In video games, one of the most underused eras of our history is the Vikings and the Norse mythology they worshiped and believed in.
Their traditions and cultures and way of living have always fascinated me yet none of this has really been translated in video games. Now though, developers Stoic Studio have created a real time strategy game based purely on this age in time in their PC title, The Banner Saga. My ears pricked when I heard of its existence and just had to review it and I knew I wouldn’t have problems running it as it does use and kind of 3D effects. So as I pick up my sword and horned helmet, I trudged on forth through this interesting entry in the RTS genre.
The Banner Saga tells a tale of a few Nordic warriors who are in a constant battle for survival as they travel across the land to escape an otherworldly menace slowly invading called the Dredge. These mechanical fiends pack a punch and have strength in numbers however the warriors have a weapon that can help hold their own against them called the Varl. These horned humans tower above regular humans and have the strength to boot. It makes for an interesting and engrossing story which is laden with colourful characters each with their own individual personalities. There are cut-scenes that link the real meat of the game play together however most dialogue is shown through 2 dimensional illustrations and text. Every now and again players will be made to make some sometimes subtle but otherwise impacting moral choices, what did you expect from a studio of people who are former Bioware employees?

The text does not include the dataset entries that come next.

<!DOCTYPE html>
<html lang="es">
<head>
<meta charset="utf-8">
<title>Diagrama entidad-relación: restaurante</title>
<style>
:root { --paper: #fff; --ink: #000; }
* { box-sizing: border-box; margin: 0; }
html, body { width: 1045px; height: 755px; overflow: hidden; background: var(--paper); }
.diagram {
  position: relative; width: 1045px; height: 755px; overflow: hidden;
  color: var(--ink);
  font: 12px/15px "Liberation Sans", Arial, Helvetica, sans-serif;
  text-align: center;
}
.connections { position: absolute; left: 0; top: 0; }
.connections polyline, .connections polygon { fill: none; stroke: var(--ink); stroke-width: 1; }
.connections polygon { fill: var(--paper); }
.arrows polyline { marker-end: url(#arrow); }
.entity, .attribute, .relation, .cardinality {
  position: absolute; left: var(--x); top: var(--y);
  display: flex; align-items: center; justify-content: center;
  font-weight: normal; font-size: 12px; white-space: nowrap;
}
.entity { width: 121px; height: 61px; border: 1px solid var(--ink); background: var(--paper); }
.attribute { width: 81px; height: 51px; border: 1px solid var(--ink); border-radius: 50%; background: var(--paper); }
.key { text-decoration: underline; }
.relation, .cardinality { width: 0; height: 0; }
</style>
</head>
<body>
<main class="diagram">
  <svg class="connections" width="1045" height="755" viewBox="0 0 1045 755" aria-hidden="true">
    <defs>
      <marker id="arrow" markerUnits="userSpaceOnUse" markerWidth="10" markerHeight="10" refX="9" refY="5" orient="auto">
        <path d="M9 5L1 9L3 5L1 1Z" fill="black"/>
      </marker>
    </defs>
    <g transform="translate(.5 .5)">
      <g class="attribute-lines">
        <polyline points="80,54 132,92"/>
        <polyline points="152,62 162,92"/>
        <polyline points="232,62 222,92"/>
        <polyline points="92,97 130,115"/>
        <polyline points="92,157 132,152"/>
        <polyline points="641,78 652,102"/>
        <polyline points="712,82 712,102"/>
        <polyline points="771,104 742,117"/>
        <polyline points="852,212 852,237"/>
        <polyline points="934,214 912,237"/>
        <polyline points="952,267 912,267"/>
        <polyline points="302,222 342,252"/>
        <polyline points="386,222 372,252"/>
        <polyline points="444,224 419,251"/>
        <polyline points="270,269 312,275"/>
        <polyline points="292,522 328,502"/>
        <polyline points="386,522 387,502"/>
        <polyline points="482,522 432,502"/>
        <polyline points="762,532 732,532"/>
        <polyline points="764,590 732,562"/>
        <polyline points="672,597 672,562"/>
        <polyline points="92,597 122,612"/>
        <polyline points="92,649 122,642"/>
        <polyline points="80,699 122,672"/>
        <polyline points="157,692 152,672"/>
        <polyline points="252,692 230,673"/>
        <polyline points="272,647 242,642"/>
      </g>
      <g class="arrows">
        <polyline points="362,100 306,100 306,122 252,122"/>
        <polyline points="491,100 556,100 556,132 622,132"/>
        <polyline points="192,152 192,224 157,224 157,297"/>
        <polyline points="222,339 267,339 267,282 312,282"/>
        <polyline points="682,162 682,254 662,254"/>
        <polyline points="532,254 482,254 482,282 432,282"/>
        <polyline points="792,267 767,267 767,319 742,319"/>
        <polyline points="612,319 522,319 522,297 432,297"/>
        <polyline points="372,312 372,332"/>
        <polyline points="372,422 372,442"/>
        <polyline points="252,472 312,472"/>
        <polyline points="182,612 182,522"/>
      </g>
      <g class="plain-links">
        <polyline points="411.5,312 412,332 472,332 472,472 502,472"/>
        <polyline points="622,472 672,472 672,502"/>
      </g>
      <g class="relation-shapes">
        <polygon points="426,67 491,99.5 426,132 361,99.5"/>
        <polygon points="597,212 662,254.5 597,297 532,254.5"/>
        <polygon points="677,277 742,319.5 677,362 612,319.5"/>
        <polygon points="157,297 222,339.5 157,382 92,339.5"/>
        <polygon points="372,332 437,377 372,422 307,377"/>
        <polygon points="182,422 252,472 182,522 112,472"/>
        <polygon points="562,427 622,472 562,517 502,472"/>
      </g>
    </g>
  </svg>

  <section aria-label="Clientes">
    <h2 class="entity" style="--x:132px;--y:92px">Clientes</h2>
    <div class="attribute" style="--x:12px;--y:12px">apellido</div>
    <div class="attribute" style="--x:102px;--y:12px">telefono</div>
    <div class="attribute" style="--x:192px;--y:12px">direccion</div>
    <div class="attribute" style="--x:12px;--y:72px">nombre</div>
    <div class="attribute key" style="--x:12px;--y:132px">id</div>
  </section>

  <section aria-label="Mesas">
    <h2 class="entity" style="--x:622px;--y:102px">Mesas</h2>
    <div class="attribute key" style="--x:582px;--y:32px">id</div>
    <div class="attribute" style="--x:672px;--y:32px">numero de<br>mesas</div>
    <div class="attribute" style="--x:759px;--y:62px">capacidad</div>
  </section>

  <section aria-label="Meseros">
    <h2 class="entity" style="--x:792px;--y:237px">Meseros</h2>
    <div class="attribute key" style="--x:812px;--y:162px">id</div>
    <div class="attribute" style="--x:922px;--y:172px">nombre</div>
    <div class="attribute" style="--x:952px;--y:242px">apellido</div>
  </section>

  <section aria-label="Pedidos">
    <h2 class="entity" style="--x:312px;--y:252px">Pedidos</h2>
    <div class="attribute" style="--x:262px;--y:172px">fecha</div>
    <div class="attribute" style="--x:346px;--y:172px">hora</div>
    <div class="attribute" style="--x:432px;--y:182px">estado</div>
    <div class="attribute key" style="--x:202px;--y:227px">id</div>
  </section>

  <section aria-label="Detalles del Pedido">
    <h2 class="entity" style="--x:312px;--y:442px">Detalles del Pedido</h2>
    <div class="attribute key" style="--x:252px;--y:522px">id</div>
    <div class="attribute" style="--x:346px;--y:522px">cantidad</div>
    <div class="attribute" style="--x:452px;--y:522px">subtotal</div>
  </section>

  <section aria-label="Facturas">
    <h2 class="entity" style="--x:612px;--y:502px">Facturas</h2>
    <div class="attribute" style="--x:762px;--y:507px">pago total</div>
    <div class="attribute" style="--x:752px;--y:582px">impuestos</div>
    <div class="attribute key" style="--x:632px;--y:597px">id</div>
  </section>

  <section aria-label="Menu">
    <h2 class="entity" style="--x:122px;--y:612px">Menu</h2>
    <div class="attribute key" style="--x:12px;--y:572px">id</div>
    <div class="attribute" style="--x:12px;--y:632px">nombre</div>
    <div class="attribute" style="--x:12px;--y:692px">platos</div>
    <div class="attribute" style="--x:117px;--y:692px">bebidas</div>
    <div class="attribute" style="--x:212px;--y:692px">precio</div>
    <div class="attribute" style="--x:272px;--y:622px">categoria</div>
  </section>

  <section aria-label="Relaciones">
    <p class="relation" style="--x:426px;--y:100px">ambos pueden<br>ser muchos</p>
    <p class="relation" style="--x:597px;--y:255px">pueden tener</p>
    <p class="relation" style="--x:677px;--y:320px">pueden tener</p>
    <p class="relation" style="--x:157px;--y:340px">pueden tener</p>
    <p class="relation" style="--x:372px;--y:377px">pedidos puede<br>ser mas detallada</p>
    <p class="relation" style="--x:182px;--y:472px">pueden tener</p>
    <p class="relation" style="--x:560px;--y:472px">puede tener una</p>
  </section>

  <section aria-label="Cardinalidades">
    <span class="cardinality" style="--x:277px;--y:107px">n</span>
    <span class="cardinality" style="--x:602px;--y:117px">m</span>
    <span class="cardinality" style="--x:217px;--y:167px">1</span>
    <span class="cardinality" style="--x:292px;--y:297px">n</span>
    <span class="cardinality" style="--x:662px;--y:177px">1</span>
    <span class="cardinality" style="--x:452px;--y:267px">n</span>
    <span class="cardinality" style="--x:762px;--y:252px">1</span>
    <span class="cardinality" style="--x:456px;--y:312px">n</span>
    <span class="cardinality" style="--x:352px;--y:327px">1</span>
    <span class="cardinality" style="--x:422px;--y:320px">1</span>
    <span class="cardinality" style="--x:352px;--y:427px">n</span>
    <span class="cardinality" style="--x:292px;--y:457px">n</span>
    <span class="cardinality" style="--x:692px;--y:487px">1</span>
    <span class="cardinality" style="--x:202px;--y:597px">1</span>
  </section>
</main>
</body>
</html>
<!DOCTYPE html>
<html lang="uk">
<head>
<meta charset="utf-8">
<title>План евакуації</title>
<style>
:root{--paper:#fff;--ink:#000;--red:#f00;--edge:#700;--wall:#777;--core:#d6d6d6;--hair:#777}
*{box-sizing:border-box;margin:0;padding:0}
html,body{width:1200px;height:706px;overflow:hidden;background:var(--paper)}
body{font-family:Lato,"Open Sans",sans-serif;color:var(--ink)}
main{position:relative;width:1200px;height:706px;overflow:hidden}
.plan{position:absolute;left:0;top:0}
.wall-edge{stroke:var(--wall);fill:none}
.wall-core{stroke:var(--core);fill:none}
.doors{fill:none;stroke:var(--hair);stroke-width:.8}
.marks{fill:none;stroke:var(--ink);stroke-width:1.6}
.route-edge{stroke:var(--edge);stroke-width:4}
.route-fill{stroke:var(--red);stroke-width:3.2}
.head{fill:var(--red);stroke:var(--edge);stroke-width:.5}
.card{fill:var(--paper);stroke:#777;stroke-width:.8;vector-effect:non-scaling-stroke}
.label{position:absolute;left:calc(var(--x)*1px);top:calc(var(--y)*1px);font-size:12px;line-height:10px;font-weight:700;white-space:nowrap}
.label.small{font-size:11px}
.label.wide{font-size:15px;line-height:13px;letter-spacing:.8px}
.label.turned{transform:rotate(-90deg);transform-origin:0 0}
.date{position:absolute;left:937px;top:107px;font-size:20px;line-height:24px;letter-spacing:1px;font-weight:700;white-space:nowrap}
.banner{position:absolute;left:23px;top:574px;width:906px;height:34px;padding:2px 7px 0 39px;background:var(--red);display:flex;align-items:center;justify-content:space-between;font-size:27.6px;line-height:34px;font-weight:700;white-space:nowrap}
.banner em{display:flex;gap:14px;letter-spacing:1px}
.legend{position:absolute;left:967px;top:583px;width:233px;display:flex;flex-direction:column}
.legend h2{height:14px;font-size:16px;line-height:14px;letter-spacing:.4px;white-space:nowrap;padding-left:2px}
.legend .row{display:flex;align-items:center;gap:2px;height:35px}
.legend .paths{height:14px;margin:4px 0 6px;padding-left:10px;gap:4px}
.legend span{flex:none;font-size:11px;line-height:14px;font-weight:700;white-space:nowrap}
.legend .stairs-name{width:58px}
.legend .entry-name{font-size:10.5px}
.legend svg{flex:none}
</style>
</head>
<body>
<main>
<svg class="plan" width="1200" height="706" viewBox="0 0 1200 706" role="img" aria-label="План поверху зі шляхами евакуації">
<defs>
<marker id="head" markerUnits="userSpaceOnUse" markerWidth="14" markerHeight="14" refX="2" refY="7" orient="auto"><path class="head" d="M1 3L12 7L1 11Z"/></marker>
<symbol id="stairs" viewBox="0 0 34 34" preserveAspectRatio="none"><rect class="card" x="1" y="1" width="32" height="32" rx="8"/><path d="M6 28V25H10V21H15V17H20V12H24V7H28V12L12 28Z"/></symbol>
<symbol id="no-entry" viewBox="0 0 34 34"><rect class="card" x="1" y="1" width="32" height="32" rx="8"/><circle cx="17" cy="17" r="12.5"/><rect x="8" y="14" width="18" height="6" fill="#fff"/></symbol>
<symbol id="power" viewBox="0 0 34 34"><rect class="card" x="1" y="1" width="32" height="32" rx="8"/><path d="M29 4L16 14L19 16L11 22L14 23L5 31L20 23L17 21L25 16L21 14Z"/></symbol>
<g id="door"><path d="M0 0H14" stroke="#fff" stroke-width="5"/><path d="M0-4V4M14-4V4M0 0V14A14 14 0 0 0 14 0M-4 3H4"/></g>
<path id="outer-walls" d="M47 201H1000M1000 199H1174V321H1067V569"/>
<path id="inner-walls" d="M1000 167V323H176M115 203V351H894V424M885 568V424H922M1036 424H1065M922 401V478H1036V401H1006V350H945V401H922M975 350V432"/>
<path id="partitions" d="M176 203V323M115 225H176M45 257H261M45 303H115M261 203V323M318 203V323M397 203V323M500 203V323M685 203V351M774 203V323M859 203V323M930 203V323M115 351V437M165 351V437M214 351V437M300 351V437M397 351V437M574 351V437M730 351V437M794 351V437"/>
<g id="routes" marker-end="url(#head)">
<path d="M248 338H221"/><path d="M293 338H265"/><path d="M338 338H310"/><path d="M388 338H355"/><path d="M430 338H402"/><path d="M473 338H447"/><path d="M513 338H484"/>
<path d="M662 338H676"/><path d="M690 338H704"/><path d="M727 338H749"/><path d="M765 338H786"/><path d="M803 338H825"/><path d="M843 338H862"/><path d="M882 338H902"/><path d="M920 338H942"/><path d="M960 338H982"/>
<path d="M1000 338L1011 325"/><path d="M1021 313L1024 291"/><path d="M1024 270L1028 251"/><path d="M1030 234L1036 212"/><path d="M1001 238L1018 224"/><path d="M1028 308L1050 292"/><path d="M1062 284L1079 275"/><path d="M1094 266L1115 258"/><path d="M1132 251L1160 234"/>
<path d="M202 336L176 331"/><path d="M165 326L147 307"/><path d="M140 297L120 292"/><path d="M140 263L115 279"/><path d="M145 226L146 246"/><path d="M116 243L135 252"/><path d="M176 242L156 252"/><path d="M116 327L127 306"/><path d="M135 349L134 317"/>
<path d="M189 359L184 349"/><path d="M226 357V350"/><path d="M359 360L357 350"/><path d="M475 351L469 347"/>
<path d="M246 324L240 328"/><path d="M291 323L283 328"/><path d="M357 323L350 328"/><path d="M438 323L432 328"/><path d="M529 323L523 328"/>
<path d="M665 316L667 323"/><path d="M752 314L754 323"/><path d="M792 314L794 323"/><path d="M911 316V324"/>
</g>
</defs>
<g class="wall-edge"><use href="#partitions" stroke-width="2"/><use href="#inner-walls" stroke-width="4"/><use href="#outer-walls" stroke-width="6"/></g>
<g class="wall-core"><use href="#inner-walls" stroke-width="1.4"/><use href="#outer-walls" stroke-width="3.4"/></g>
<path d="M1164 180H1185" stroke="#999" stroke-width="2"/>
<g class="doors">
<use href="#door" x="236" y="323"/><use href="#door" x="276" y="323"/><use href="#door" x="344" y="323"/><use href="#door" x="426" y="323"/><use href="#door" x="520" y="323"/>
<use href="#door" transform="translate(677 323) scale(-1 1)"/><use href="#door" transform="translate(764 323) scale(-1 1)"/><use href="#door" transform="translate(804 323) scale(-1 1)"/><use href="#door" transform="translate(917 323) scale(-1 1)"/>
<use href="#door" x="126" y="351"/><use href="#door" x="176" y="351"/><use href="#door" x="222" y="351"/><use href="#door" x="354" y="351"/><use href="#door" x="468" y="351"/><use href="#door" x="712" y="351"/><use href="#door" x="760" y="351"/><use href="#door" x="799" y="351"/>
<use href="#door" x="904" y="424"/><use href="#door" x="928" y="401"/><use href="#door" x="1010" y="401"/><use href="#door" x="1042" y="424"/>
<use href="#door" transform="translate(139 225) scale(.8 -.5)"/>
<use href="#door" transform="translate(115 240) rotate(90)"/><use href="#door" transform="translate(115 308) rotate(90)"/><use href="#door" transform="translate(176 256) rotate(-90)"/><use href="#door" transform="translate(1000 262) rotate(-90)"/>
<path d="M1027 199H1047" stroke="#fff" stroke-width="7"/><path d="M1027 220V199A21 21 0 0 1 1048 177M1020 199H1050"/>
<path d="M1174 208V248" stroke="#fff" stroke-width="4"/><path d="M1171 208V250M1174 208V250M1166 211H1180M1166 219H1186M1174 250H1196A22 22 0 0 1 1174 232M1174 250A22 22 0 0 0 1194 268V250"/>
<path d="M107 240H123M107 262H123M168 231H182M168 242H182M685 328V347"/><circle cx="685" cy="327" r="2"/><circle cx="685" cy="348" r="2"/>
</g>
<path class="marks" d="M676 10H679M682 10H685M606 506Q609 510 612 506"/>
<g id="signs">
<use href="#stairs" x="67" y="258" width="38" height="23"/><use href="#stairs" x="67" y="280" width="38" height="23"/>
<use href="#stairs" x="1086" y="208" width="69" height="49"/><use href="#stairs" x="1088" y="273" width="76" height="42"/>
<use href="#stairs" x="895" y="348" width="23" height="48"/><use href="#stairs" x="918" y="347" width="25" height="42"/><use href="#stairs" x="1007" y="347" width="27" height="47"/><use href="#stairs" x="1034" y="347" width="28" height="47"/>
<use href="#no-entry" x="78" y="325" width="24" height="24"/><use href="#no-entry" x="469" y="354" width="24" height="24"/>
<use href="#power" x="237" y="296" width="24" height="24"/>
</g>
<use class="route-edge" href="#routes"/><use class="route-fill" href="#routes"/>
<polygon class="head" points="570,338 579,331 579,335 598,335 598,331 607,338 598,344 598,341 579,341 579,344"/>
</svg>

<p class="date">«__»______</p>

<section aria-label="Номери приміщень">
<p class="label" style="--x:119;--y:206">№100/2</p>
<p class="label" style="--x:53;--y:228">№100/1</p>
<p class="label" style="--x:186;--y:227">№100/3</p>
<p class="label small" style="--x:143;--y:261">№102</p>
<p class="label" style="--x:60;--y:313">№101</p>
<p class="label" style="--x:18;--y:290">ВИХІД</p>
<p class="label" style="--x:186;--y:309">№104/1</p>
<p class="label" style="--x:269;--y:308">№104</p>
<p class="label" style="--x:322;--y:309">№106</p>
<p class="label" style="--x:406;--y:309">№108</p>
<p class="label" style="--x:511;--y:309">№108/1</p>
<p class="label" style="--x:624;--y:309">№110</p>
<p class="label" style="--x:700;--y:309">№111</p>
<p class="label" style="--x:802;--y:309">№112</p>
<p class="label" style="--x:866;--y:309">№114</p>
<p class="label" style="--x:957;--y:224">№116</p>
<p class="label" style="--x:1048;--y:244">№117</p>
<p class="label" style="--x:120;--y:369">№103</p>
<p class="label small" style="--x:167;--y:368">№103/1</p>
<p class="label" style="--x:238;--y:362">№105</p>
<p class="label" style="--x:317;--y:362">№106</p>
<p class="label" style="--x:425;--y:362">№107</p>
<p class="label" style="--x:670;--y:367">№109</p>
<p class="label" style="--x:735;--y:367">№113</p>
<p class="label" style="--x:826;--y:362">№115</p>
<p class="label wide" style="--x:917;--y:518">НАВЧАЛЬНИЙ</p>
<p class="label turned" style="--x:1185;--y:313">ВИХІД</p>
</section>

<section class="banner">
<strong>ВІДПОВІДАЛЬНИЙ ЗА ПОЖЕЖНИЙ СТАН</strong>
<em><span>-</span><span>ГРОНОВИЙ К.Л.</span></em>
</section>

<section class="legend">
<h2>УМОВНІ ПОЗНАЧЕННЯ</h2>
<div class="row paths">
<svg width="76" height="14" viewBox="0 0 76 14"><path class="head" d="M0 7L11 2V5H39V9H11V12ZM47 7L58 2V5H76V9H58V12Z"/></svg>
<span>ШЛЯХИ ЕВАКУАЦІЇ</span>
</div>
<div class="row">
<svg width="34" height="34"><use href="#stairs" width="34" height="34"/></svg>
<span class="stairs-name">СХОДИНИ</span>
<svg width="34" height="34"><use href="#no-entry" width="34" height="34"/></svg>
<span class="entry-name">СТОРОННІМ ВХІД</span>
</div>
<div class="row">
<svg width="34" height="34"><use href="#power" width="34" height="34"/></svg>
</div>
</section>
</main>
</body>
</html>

The aforementioned meat of the gameplay is real time strategy similar to games like XCOM: Enemy Unknown and Final Fantasy: Tactics. You control a group of warriors who you manage from a hub screen consisting of an illustrated view of a few labelled tents or if you are in a town, you will be able to choose certain buildings. From here you can choose to upgrade characters that happen to be in your party to allow them to learn new abilities or increase their stats and give them any trinkets you may have obtained which have special properties attached to them. Once you’re done, it’s time for battle. Locking horns requires you to take turns with the NPC opponents as you strategically take them down using nothing but the mouse. Characters in play are categorised such as Archer, Raider and of course the Varl whom is subcategorised to Shield banger and Warrior and each have their own style to take note of like archers should be used to attack from afar and is recommended to stay away from close quarters whereas Raiders is the opposite. Varls are the tanks of the battlefield able to withstand a huge amount of punishment before falling. Varl characters can also unleash devastating attacks that can inflict huge damage on a few enemies at once. Special attacks can only be used by using up Willpower. Willpower can also be used to make standard attacks stronger and once the Willpower points have gone, they can only be replenished by resting through turns but I don’t need to explain the risks of doing this. Dredge enemies come armoured therefore you must take down their protection before hurting them. Some hero characters in your party have attacks purely for damaging armour thankfully however you need to decide when it will be best to use them as the Dredge are formidable in every way and fighting big groups of them makes for some tough battles.
The Banner Saga has a slight learning curve however the difficulty is ramped up significantly a few fights in. It’s challenging but not impossible; it will really test your management skills and strategy. Winning carries a hefty sense of satisfaction which is rewarded with more of its compelling story and unique art style which takes its inspiration from classic Disney films. It’s cartoony but mature so you won’t find The Little Mermaid here which goes hand in hand with the mature story filled with tension and tragedy. Characters have great animations in battle and the cut scenes are brilliant to watch although there is very little to distinguish characters apart, some of which only have different attire and hair styles and their Viking names like Oddleif, Mogr, Hakon and Egil makes it difficult to become familiar anyone.
The Banner Saga is a fantastic real time strategy game with a brilliant narrative shown with a gorgeous bright art style. Blemishes though are the inability to relate to any of the characters thanks to their Nordic names and their very slight differences that make them unique or eccentric. The battles are excellently balanced and require an impressive amount of strategy making victory satisfying. A brilliant Viking game.
Story - 4/5
Graphics - 5/5
Gameplay - 5/5
Overall - 5/5
Version Reviewed - PC